We all know the beauty of sunglasses: they dress up a pair of jeans, hide tired eyes, and give us a little needed boost of confidence when we head out the door. They are major players in the sartorial game come spring and summer which is why we looked to none other than the founders of Warby Parker — a high-end affordable eyewear brand — to share some tips on how to find the right pair. If anyone knows how to find quality and style in the sea of sunglasses, it’s Neil Blumenthal and Dave Gilboa.
Okay, let’s get right into fit. Where should the ends of sunglasses hit in terms of the sides of your face? Is there a general rule about the width to help people from getting glasses that are too narrow or too wide for them?
We always suggest picking a frame size that is proportionate to the size of your face—frames that are too small will make a wide face look wider, while frames that are too big can hide your facial features and make your whole head look smaller. When you’re looking straight on, frames should not hang off the side of your face—nor should temples be visible from the front. (That means the frames are too narrow.)
Which style fits rounder faces and which fits those with a more angular shape?
A rule of thumb is juxtaposition: Pick a frame shape that opposes your face shape to balance it out. A strong, distinct square shape works best for a round face, while a rounder shape with a softer edge compliments a more square face. The ultimate rule, though, is there are no rules. Go with a pair that’s comfortable and makes you feel great.
What new trends are being left behind in the world of sunglasses and what should we be looking for in the future?
Last year, it was all about clear crystal frames. Recently, we’ve been playing around with more color within crystal—you’ll see we added a lot of translucent blush and blue tones to our summer collections. We’re also really excited about experimenting with lens colors and flash reflective coatings on the back of the lens, which produce more of a subtle mirrored effect than traditional flash lenses.
What makes Warby Parker sunglasses high end, despite its affordable price?
From the beginning, we’ve used quality, best-in-class materials that we love, but at a fraction of the going price. Our classic silhouettes, designed in-house in New York City, are constructed from materials like custom cellulose acetate, which creates rich patterns and beautiful color palettes, as well as super lightweight and durable Japanese titanium. Hinges constructed with Akulon-coated screws ensure long-lasting, smooth movement.

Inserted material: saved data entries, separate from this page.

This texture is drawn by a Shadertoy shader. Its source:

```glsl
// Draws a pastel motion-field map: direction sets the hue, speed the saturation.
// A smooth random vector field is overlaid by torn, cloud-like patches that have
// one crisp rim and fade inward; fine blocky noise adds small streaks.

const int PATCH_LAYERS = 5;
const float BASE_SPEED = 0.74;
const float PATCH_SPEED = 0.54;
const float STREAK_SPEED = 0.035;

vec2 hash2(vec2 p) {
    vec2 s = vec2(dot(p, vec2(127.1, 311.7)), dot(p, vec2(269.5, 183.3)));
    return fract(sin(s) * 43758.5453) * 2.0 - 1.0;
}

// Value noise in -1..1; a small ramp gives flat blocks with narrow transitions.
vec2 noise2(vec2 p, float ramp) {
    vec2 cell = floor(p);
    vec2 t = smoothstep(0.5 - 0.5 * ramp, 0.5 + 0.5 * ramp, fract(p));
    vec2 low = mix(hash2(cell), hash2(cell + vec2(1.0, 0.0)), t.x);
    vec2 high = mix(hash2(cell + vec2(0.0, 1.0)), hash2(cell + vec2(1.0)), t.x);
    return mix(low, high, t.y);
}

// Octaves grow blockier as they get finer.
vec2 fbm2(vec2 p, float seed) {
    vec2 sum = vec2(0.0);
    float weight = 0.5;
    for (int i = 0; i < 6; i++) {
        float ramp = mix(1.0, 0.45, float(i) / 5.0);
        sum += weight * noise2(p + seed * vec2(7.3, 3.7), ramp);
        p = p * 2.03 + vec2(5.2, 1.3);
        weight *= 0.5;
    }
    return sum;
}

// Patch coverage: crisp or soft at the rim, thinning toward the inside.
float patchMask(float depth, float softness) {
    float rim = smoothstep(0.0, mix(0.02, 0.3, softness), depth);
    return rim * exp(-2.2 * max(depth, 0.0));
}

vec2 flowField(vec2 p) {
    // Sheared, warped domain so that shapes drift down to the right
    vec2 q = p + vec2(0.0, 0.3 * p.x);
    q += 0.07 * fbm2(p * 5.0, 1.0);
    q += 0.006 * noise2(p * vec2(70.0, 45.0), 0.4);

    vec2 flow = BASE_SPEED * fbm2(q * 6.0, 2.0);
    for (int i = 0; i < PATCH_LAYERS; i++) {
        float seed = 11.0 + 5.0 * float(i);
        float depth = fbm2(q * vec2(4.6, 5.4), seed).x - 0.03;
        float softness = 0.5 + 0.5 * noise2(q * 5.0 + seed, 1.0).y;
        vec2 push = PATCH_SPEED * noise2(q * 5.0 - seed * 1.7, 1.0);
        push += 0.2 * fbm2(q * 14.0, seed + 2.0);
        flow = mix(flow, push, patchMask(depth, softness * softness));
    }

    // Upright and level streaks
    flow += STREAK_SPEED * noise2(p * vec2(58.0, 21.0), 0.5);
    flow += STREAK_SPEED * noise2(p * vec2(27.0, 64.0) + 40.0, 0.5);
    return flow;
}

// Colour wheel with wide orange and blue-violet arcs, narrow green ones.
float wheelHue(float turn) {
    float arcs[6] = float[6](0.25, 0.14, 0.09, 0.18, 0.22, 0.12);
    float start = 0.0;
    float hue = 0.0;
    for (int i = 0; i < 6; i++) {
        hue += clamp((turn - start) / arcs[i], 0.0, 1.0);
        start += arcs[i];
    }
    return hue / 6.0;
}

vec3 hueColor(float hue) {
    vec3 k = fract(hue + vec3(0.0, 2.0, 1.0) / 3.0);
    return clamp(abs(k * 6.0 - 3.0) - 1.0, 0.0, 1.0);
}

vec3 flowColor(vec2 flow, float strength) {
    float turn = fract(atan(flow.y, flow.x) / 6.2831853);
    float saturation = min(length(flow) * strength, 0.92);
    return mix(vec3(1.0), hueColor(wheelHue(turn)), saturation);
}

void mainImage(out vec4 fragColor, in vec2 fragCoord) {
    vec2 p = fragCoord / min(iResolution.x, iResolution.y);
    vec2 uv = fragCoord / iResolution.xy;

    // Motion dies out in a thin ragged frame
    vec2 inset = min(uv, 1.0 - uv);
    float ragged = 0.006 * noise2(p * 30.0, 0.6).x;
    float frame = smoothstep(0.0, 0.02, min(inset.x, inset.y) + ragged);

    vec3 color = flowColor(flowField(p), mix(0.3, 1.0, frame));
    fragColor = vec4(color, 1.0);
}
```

How can we tell bad quality sunglasses from good quality ones?
If you’re looking for high quality frames, keep an eye out for, well, high quality materials and features. Cellulose acetate is easily adjusted to fit each individual, and titanium is a hypoallergenic material that is as strong as it is lightweight. CR-39 lenses provide excellent clarity, and UV protection is, of course, a must; our own lenses offer 100 percent UV400 protection. Polarization, included with many of our sunglasses at no additional cost, fights the most intense glare.
Does lens color affect the efficacy of the sunglasses? Are there specific colors for specific needs or is it just a style choice?

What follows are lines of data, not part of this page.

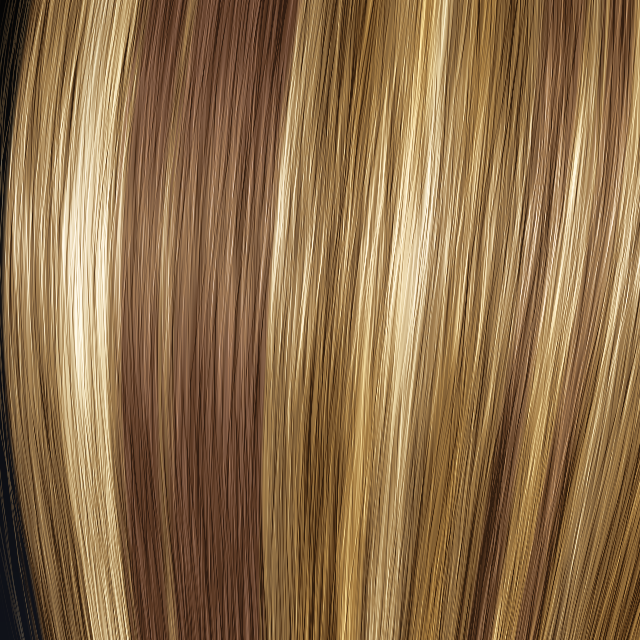
Give the GLSL for this texture, as a WebGL 1 fragment shader.

```glsl
precision highp float;
// Long straight hair with blond, gold and brown streaks under a soft band of shine.
uniform vec2 u_resolution;

float hash(vec2 p) {
  return fract(sin(dot(p, vec2(127.1, 311.7))) * 43758.5453);
}

float noise(vec2 p) {
  vec2 i = floor(p), f = fract(p);
  f = f * f * (3.0 - 2.0 * f);
  return mix(mix(hash(i), hash(i + vec2(1.0, 0.0)), f.x),
             mix(hash(i + vec2(0.0, 1.0)), hash(i + vec2(1.0, 1.0)), f.x), f.y);
}

// Soft-edged streak centred on c with half width w
float streak(float s, float c, float w) {
  return 1.0 - smoothstep(w - 0.009, w + 0.009, abs(s - c));
}

// Hair colour from deep shadow (0) to pale blond (1)
vec3 hairColor(float tone) {
  float t = tone * 5.0;
  vec3 c = mix(vec3(0.19, 0.12, 0.06), vec3(0.35, 0.24, 0.13), clamp(t, 0.0, 1.0));
  c = mix(c, vec3(0.49, 0.38, 0.25), clamp(t - 1.0, 0.0, 1.0));
  c = mix(c, vec3(0.63, 0.50, 0.32), clamp(t - 2.0, 0.0, 1.0));
  c = mix(c, vec3(0.76, 0.66, 0.49), clamp(t - 3.0, 0.0, 1.0));
  c = mix(c, vec3(0.91, 0.85, 0.70), clamp(t - 4.0, 0.0, 1.0));
  return mix(c, vec3(1.0, 0.98, 0.91), clamp((t - 5.0) * 0.6, 0.0, 1.0));
}

void main() {
  vec2 uv = gl_FragCoord.xy / u_resolution;
  float y = uv.y, h = y - 0.5;

  // Follow the fall of the hair: s stays constant along a strand
  float s = uv.x - h * (0.22 * uv.x - 0.03) - h * h * (0.23 - 0.38 * uv.x);
  s += 0.005 * (noise(vec2(s * 22.0, y * 3.0)) - 0.5);
  float ragged = noise(vec2(s * 190.0, y * 2.5)) - 0.5;
  float e = s + 0.026 * ragged;

  // Broad streaks, from left to right
  float mauve = streak(e, 0.302, 0.117);
  float thinGold = streak(e, 0.256, 0.006);
  float tone = 0.47 + 0.22 * (noise(vec2(s * 26.0 + 3.0, y * 0.8)) - 0.5)
                    + 0.28 * (noise(vec2(s * 95.0, y * 1.6)) - 0.5);
  tone = mix(tone, 0.27 + 0.35 * (tone - 0.47), mauve);
  tone = mix(tone, 0.54, 0.7 * thinGold);
  tone = mix(tone, 0.87, 0.9 * streak(e, 0.132, 0.036));
  tone -= 0.05 * streak(e, 0.045, 0.045);
  tone += 0.09 * streak(e, 0.435, 0.012);
  tone += 0.18 * streak(e, 0.615, 0.042);
  tone -= 0.08 * streak(e, 0.505, 0.035);
  float cool = streak(e, 0.825, 0.025) + streak(e, 0.915, 0.022);
  tone -= 0.13 * cool;
  tone += 0.15 * (streak(e, 0.872, 0.010) + streak(e, 0.955, 0.006));

  // Shine across the upper middle, shade toward the tips
  float k = (y - 0.62 - 0.10 * ragged) / 0.19;
  float shine = exp(-k * k);
  tone += 0.18 * shine + 0.02;
  tone -= 0.11 * (1.0 - smoothstep(0.0, 0.5, y)) * (0.6 + 0.6 * uv.x);
  tone -= 0.07 * smoothstep(0.8, 1.0, y);

  // Fine grain of packed hairs
  float grain = 0.18 * (noise(vec2(s * 210.0, y * 5.0)) - 0.5)
              + 0.32 * (noise(vec2(s * 400.0, y * 8.0)) - 0.5);
  tone += grain * (1.0 - 0.3 * mauve) * (0.85 + 0.4 * shine);

  // Single hairs and dark gaps, each layer lying at its own slight angle
  float cover = smoothstep(-0.012, 0.014, s + 0.025 * ragged);
  for (int i = 0; i < 9; i++) {
    float n = float(i);
    float q = s + (n - 4.0) * 0.016 * h + 0.002 * sin(y * (5.0 + n) + n * 2.0);
    float freq = 70.0 + n * 17.0;
    float cell = floor(q * freq);
    float r = hash(vec2(cell, n + 5.0));
    float bend = 0.10 * sin(y * 10.0 + r * 40.0);
    float d = abs(fract(q * freq) - 0.35 - 0.3 * r + bend) / freq;
    float hair = 1.0 - smoothstep(0.0002, 0.0013, d);
    hair *= smoothstep(0.47, 0.60, noise(vec2(cell * 3.7 + n * 17.0, y * 4.0)));
    float light = step(0.47, hash(vec2(cell, n + 31.0)));
    tone += hair * mix(-0.22, 0.15 + 0.08 * shine, light) * (1.0 - 0.25 * mauve);
    cover = max(cover, 0.45 * hair * light * smoothstep(-0.06, 0.0, s));
  }

  // Warm gold, mauve brown and silvery shine
  float gold = noise(vec2(s * 34.0 + 9.0, y * 0.9));
  float warmth = 0.3 + 0.7 * smoothstep(0.38, 0.5, s);
  vec3 tint = mix(vec3(1.0), vec3(1.06, 0.98, 0.72), gold * warmth);
  float brown = clamp(mauve * (1.0 - thinGold) + 0.6 * cool, 0.0, 1.0);
  tint = mix(tint, vec3(1.02, 0.93, 1.08), brown);
  tint = mix(tint, vec3(1.01, 1.0, 1.04), 0.6 * shine);
  vec3 color = hairColor(tone) * tint;

  // Dark room behind the left edge
  vec3 room = mix(vec3(0.06, 0.07, 0.10), vec3(0.02, 0.02, 0.02), y);
  gl_FragColor = vec4(mix(room, color, cover), 1.0);
}
```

For us, it’s mostly a matter of style. If you’re looking for optimal protection for prolonged wear (for example, when driving), brown and grey lenses are ideal. Brown lenses highlight contrasts in many bright, reflective conditions, while grey lenses provide similar protection and are nicely suited for prolonged usage, as they enhance natural color.
Do darker lenses work better than more see-through options?

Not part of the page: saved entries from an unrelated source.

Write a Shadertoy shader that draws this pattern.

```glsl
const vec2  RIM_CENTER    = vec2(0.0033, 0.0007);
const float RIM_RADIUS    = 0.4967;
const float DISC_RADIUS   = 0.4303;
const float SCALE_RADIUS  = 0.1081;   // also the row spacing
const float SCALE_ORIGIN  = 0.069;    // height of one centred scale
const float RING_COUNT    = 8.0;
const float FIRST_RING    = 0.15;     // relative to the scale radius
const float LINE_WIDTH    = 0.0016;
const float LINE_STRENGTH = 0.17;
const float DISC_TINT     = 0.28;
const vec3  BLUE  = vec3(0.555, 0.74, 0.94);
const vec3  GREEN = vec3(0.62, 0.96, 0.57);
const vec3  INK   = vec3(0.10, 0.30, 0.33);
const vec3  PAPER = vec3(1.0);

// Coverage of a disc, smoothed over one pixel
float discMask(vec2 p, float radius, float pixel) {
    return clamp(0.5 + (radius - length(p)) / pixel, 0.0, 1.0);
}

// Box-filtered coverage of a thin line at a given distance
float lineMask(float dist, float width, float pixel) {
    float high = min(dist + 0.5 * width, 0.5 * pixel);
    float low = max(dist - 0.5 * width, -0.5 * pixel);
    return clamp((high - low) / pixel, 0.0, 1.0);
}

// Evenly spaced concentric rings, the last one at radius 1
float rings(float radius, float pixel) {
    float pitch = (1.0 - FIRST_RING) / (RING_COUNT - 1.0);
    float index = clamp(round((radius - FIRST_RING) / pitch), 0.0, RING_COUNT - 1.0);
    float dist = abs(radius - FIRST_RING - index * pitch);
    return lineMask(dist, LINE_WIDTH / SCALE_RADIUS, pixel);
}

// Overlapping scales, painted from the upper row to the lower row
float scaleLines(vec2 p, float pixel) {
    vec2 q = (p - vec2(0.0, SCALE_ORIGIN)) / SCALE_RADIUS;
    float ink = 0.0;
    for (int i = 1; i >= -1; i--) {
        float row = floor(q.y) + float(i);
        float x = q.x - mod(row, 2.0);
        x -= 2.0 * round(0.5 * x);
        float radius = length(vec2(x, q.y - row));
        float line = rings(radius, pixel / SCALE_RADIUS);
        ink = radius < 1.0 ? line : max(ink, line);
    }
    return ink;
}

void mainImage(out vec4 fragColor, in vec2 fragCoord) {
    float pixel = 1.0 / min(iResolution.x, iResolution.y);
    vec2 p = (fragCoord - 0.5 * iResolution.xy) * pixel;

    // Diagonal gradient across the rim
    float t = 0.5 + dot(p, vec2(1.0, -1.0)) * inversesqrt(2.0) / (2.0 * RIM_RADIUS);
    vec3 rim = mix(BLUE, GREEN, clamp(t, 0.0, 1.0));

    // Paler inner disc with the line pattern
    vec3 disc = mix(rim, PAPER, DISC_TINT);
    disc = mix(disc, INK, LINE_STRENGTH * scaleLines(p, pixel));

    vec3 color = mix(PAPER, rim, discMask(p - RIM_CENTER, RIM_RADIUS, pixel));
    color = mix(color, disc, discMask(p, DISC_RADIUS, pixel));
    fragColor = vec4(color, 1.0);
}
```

Short answer: Not necessarily! Longer answer: Darker lenses let less light transmit through, so in really sunny conditions, darker lenses may be more comfortable, but the most important thing for eye health is UV protection, which does not depend on the lens tint.